New technologies are emerging that may be more affordable and suitable for use in the home, enabling patients to continue their rehabilitation on their own time, according to Im-Able Ltd, Lower Hutt, New Zealand.
Patients who are using these new products are reporting improvement even years after their stroke, the company says.
A relatively low cost computer game-like system developed by scientists at New Zealand’s Crown Research Institute, Industrial Research Limited, and licensed to start-up company, Im-Able Ltd, uses a handlebar-like air mouse and a series of simple computer exercises to improve arm movements, coordination, and cognitive skills of patients with neurological or musculoskeletal impairment.
Sunil Vather, PhD, chief executive of Im-Able, says patients are reporting gains in function many years after their stroke injury.
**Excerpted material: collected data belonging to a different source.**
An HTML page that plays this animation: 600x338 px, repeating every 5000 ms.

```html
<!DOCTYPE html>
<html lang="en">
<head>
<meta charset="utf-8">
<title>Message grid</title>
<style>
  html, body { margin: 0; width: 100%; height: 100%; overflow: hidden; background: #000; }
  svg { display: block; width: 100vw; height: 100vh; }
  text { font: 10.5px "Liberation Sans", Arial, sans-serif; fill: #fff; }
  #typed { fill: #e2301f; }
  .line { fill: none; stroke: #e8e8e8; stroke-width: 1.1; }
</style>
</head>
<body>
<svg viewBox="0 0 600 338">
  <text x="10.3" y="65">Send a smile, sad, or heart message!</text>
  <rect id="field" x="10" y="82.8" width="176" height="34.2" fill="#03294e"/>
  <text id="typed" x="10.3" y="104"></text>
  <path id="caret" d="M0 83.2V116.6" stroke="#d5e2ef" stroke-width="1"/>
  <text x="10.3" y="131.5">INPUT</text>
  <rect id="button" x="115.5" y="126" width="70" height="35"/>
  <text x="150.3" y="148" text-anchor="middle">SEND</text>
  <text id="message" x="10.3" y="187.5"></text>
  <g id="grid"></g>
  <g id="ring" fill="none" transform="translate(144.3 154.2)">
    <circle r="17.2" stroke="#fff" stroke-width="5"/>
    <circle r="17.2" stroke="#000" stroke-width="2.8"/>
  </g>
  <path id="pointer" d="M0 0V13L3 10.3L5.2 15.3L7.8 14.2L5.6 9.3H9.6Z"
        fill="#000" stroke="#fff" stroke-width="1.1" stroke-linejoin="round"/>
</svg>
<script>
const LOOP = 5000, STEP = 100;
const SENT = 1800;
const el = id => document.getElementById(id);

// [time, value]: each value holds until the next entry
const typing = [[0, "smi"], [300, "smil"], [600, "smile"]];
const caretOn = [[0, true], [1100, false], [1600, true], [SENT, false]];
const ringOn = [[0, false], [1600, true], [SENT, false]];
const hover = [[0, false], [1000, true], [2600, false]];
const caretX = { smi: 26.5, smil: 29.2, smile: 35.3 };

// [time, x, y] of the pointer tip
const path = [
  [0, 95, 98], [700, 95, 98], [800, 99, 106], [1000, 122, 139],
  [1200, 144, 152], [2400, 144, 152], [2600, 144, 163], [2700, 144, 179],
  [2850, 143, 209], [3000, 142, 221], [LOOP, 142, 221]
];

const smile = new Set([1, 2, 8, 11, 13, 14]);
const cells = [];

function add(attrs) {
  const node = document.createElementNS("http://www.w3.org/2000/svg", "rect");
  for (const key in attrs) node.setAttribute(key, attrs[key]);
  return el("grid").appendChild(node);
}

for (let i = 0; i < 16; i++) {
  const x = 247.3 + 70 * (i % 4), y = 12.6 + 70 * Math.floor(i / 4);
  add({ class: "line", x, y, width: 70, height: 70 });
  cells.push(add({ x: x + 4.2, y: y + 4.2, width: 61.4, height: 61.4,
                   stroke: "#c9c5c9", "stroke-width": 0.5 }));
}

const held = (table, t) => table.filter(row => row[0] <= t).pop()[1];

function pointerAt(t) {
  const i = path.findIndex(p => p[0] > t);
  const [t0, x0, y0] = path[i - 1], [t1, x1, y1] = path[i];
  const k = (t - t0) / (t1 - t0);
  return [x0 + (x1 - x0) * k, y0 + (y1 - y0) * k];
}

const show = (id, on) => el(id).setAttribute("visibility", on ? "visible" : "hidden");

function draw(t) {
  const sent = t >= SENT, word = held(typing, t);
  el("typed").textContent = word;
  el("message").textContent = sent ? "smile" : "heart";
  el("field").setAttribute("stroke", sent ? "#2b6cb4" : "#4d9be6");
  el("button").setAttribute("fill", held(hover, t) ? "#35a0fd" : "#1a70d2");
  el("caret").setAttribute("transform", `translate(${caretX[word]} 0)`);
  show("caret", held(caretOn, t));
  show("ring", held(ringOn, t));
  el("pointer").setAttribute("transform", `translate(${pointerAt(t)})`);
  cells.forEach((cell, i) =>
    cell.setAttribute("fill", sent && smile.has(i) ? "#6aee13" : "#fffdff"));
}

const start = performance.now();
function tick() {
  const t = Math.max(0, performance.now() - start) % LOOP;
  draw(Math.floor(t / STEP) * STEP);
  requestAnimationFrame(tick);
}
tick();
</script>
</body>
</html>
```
Already commercially available in New Zealand and Australia, Im-Able plans to seek FDA approval for the product during 2011.
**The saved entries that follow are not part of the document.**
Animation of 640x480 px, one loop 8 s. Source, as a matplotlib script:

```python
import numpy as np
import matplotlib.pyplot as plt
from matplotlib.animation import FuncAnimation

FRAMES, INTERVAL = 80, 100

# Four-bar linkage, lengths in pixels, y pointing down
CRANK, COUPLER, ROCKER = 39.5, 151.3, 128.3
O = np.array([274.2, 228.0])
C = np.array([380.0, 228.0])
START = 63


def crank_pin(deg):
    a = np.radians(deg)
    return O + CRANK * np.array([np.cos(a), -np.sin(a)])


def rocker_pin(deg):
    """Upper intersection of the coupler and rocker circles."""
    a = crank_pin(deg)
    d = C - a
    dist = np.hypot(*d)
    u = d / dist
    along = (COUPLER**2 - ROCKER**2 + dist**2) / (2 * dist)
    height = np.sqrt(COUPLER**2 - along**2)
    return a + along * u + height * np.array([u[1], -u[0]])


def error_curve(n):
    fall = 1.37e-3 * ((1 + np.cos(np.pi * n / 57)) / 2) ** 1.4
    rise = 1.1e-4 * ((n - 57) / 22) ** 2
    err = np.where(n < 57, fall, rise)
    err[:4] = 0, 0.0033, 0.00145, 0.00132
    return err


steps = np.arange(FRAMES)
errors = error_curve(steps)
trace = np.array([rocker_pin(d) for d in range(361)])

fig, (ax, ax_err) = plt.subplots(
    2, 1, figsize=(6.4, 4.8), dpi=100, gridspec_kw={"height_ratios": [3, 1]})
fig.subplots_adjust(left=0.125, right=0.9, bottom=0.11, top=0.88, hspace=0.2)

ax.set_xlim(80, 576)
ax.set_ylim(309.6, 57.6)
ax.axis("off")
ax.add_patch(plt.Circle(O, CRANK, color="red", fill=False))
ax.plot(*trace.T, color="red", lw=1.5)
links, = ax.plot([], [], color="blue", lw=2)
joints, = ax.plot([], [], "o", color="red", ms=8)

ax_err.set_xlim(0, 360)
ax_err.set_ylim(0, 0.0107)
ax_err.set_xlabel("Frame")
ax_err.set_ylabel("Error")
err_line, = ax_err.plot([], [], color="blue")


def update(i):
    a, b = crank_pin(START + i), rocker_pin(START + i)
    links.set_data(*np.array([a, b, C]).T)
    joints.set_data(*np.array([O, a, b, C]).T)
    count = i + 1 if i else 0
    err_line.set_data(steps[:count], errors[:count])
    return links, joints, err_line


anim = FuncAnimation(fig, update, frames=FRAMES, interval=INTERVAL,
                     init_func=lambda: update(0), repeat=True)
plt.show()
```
Earlier-stage research at the University of Canterbury, Christchurch, New Zealand, under a program led by Professor Tanja Mitrovic is aimed at extending 16 years of research advances in the field of artificial intelligence and computer-based learning to helping patients improve their cognitive skills following a stroke. “We hope to use the knowledge we’ve gained in creating responsive computer-based learning environments for students at the university and high school level, to develop systems that can evaluate an individual stroke patient’s skills and respond with appropriately challenging tasks that help improve their attention and working memory,” Mitrovic said.
The multi-disciplinary research effort, which includes collaboration with Stellan Ohlsson, PhD, professor of psychology at the University of Illinois, Chicago, is supported by a Marsden Fund grant for fundamental scientific research from the Royal Society of New Zealand.